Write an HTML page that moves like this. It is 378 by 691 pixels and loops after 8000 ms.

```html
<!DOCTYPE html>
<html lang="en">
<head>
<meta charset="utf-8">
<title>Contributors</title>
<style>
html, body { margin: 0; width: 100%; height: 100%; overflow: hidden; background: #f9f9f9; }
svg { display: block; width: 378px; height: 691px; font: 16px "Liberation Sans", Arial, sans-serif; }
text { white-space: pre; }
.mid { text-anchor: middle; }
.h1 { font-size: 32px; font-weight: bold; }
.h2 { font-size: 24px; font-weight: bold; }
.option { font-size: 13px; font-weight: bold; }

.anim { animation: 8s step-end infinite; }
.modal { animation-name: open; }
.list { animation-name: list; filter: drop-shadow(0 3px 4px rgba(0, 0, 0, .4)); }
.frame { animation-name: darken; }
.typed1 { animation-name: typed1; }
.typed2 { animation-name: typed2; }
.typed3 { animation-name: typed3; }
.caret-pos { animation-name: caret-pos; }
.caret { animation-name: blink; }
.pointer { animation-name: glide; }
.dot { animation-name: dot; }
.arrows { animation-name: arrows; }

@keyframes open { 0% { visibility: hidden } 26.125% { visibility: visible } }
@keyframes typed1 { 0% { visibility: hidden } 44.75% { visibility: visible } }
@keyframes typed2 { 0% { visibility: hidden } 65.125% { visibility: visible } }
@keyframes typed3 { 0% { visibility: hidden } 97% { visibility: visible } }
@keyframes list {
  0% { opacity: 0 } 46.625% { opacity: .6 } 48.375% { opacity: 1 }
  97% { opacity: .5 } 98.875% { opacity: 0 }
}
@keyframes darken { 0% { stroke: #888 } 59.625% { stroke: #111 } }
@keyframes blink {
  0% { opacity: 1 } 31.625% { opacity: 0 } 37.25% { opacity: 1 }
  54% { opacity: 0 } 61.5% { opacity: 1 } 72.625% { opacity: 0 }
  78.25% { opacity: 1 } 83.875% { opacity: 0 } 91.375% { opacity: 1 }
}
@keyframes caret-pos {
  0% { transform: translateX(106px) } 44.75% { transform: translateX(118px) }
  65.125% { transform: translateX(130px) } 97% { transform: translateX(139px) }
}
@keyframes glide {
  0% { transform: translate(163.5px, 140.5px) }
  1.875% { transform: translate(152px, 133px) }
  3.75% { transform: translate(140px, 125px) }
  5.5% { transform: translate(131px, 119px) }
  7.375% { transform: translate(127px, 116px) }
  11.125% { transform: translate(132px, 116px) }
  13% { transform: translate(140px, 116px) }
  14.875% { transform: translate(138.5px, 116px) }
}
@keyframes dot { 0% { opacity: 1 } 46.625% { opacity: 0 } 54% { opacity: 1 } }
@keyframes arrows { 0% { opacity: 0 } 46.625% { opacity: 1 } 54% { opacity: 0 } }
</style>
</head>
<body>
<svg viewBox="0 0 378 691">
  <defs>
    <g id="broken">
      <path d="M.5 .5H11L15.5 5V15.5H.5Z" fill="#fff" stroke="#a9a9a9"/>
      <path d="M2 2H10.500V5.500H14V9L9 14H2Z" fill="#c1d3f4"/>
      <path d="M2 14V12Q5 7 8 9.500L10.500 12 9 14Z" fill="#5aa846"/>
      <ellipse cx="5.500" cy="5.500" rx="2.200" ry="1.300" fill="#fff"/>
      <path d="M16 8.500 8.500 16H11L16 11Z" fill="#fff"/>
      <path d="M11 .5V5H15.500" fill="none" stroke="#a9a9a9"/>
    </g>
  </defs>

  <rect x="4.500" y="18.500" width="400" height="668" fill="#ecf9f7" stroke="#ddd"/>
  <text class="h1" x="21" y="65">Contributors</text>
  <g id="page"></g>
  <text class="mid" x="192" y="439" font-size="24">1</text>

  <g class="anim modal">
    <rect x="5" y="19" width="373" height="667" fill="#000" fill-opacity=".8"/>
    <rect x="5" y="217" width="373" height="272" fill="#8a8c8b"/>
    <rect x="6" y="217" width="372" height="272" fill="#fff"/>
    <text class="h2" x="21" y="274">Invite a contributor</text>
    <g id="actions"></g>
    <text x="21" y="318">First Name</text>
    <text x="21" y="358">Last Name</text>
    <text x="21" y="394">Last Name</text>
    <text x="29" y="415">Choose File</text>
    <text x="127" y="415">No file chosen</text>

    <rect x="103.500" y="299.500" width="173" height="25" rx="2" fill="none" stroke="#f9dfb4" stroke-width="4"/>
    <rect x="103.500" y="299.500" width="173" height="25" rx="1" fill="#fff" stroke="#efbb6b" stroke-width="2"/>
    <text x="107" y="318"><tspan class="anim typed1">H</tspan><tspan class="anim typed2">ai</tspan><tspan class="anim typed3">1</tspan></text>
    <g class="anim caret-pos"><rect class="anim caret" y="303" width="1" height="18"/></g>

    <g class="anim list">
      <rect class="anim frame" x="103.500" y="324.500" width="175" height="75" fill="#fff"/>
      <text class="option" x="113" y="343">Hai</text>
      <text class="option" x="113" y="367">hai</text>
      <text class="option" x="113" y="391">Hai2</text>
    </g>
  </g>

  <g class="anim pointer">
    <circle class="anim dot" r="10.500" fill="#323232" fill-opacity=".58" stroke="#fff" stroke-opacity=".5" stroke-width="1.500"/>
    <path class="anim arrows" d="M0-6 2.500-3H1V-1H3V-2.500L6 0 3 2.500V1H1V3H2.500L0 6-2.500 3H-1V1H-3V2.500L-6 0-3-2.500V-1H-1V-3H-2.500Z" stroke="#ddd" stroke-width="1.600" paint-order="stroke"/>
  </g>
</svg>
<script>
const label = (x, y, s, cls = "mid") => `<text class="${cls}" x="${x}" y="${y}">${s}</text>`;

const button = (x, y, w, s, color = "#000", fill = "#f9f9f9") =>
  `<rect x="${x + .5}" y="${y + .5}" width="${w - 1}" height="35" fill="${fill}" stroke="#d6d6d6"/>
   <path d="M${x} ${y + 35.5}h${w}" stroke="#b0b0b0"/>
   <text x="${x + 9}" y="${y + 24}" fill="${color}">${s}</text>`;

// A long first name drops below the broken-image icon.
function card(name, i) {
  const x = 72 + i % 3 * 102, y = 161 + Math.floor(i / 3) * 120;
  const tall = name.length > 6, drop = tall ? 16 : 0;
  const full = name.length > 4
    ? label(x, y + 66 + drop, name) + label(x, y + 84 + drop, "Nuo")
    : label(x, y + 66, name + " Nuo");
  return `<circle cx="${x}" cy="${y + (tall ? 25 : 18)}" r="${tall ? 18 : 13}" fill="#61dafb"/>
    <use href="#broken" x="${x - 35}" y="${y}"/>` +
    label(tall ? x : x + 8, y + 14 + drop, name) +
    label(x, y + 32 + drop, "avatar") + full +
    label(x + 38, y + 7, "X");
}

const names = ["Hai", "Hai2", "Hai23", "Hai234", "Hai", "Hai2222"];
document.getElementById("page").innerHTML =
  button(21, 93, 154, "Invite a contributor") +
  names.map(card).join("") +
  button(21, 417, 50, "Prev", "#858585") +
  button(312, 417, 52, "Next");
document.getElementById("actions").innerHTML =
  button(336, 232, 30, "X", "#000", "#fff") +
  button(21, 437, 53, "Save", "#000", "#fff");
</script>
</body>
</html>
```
################
**Work instruction**
Copy down the material above exactly as it is.

**Solution**
Write an HTML page that moves like this. It is 378 by 691 pixels and loops after 8000 ms.

```html
<!DOCTYPE html>
<html lang="en">
<head>
<meta charset="utf-8">
<title>Contributors</title>
<style>
html, body { margin: 0; width: 100%; height: 100%; overflow: hidden; background: #f9f9f9; }
svg { display: block; width: 378px; height: 691px; font: 16px "Liberation Sans", Arial, sans-serif; }
text { white-space: pre; }
.mid { text-anchor: middle; }
.h1 { font-size: 32px; font-weight: bold; }
.h2 { font-size: 24px; font-weight: bold; }
.option { font-size: 13px; font-weight: bold; }

.anim { animation: 8s step-end infinite; }
.modal { animation-name: open; }
.list { animation-name: list; filter: drop-shadow(0 3px 4px rgba(0, 0, 0, .4)); }
.frame { animation-name: darken; }
.typed1 { animation-name: typed1; }
.typed2 { animation-name: typed2; }
.typed3 { animation-name: typed3; }
.caret-pos { animation-name: caret-pos; }
.caret { animation-name: blink; }
.pointer { animation-name: glide; }
.dot { animation-name: dot; }
.arrows { animation-name: arrows; }

@keyframes open { 0% { visibility: hidden } 26.125% { visibility: visible } }
@keyframes typed1 { 0% { visibility: hidden } 44.75% { visibility: visible } }
@keyframes typed2 { 0% { visibility: hidden } 65.125% { visibility: visible } }
@keyframes typed3 { 0% { visibility: hidden } 97% { visibility: visible } }
@keyframes list {
  0% { opacity: 0 } 46.625% { opacity: .6 } 48.375% { opacity: 1 }
  97% { opacity: .5 } 98.875% { opacity: 0 }
}
@keyframes darken { 0% { stroke: #888 } 59.625% { stroke: #111 } }
@keyframes blink {
  0% { opacity: 1 } 31.625% { opacity: 0 } 37.25% { opacity: 1 }
  54% { opacity: 0 } 61.5% { opacity: 1 } 72.625% { opacity: 0 }
  78.25% { opacity: 1 } 83.875% { opacity: 0 } 91.375% { opacity: 1 }
}
@keyframes caret-pos {
  0% { transform: translateX(106px) } 44.75% { transform: translateX(118px) }
  65.125% { transform: translateX(130px) } 97% { transform: translateX(139px) }
}
@keyframes glide {
  0% { transform: translate(163.5px, 140.5px) }
  1.875% { transform: translate(152px, 133px) }
  3.75% { transform: translate(140px, 125px) }
  5.5% { transform: translate(131px, 119px) }
  7.375% { transform: translate(127px, 116px) }
  11.125% { transform: translate(132px, 116px) }
  13% { transform: translate(140px, 116px) }
  14.875% { transform: translate(138.5px, 116px) }
}
@keyframes dot { 0% { opacity: 1 } 46.625% { opacity: 0 } 54% { opacity: 1 } }
@keyframes arrows { 0% { opacity: 0 } 46.625% { opacity: 1 } 54% { opacity: 0 } }
</style>
</head>
<body>
<svg viewBox="0 0 378 691">
  <defs>
    <g id="broken">
      <path d="M.5 .5H11L15.5 5V15.5H.5Z" fill="#fff" stroke="#a9a9a9"/>
      <path d="M2 2H10.500V5.500H14V9L9 14H2Z" fill="#c1d3f4"/>
      <path d="M2 14V12Q5 7 8 9.500L10.500 12 9 14Z" fill="#5aa846"/>
      <ellipse cx="5.500" cy="5.500" rx="2.200" ry="1.300" fill="#fff"/>
      <path d="M16 8.500 8.500 16H11L16 11Z" fill="#fff"/>
      <path d="M11 .5V5H15.500" fill="none" stroke="#a9a9a9"/>
    </g>
  </defs>

  <rect x="4.500" y="18.500" width="400" height="668" fill="#ecf9f7" stroke="#ddd"/>
  <text class="h1" x="21" y="65">Contributors</text>
  <g id="page"></g>
  <text class="mid" x="192" y="439" font-size="24">1</text>

  <g class="anim modal">
    <rect x="5" y="19" width="373" height="667" fill="#000" fill-opacity=".8"/>
    <rect x="5" y="217" width="373" height="272" fill="#8a8c8b"/>
    <rect x="6" y="217" width="372" height="272" fill="#fff"/>
    <text class="h2" x="21" y="274">Invite a contributor</text>
    <g id="actions"></g>
    <text x="21" y="318">First Name</text>
    <text x="21" y="358">Last Name</text>
    <text x="21" y="394">Last Name</text>
    <text x="29" y="415">Choose File</text>
    <text x="127" y="415">No file chosen</text>

    <rect x="103.500" y="299.500" width="173" height="25" rx="2" fill="none" stroke="#f9dfb4" stroke-width="4"/>
    <rect x="103.500" y="299.500" width="173" height="25" rx="1" fill="#fff" stroke="#efbb6b" stroke-width="2"/>
    <text x="107" y="318"><tspan class="anim typed1">H</tspan><tspan class="anim typed2">ai</tspan><tspan class="anim typed3">1</tspan></text>
    <g class="anim caret-pos"><rect class="anim caret" y="303" width="1" height="18"/></g>

    <g class="anim list">
      <rect class="anim frame" x="103.500" y="324.500" width="175" height="75" fill="#fff"/>
      <text class="option" x="113" y="343">Hai</text>
      <text class="option" x="113" y="367">hai</text>
      <text class="option" x="113" y="391">Hai2</text>
    </g>
  </g>

  <g class="anim pointer">
    <circle class="anim dot" r="10.500" fill="#323232" fill-opacity=".58" stroke="#fff" stroke-opacity=".5" stroke-width="1.500"/>
    <path class="anim arrows" d="M0-6 2.500-3H1V-1H3V-2.500L6 0 3 2.500V1H1V3H2.500L0 6-2.500 3H-1V1H-3V2.500L-6 0-3-2.500V-1H-1V-3H-2.500Z" stroke="#ddd" stroke-width="1.600" paint-order="stroke"/>
  </g>
</svg>
<script>
const label = (x, y, s, cls = "mid") => `<text class="${cls}" x="${x}" y="${y}">${s}</text>`;

const button = (x, y, w, s, color = "#000", fill = "#f9f9f9") =>
  `<rect x="${x + .5}" y="${y + .5}" width="${w - 1}" height="35" fill="${fill}" stroke="#d6d6d6"/>
   <path d="M${x} ${y + 35.5}h${w}" stroke="#b0b0b0"/>
   <text x="${x + 9}" y="${y + 24}" fill="${color}">${s}</text>`;

// A long first name drops below the broken-image icon.
function card(name, i) {
  const x = 72 + i % 3 * 102, y = 161 + Math.floor(i / 3) * 120;
  const tall = name.length > 6, drop = tall ? 16 : 0;
  const full = name.length > 4
    ? label(x, y + 66 + drop, name) + label(x, y + 84 + drop, "Nuo")
    : label(x, y + 66, name + " Nuo");
  return `<circle cx="${x}" cy="${y + (tall ? 25 : 18)}" r="${tall ? 18 : 13}" fill="#61dafb"/>
    <use href="#broken" x="${x - 35}" y="${y}"/>` +
    label(tall ? x : x + 8, y + 14 + drop, name) +
    label(x, y + 32 + drop, "avatar") + full +
    label(x + 38, y + 7, "X");
}

const names = ["Hai", "Hai2", "Hai23", "Hai234", "Hai", "Hai2222"];
document.getElementById("page").innerHTML =
  button(21, 93, 154, "Invite a contributor") +
  names.map(card).join("") +
  button(21, 417, 50, "Prev", "#858585") +
  button(312, 417, 52, "Next");
document.getElementById("actions").innerHTML =
  button(336, 232, 30, "X", "#000", "#fff") +
  button(21, 437, 53, "Save", "#000", "#fff");
</script>
</body>
</html>
```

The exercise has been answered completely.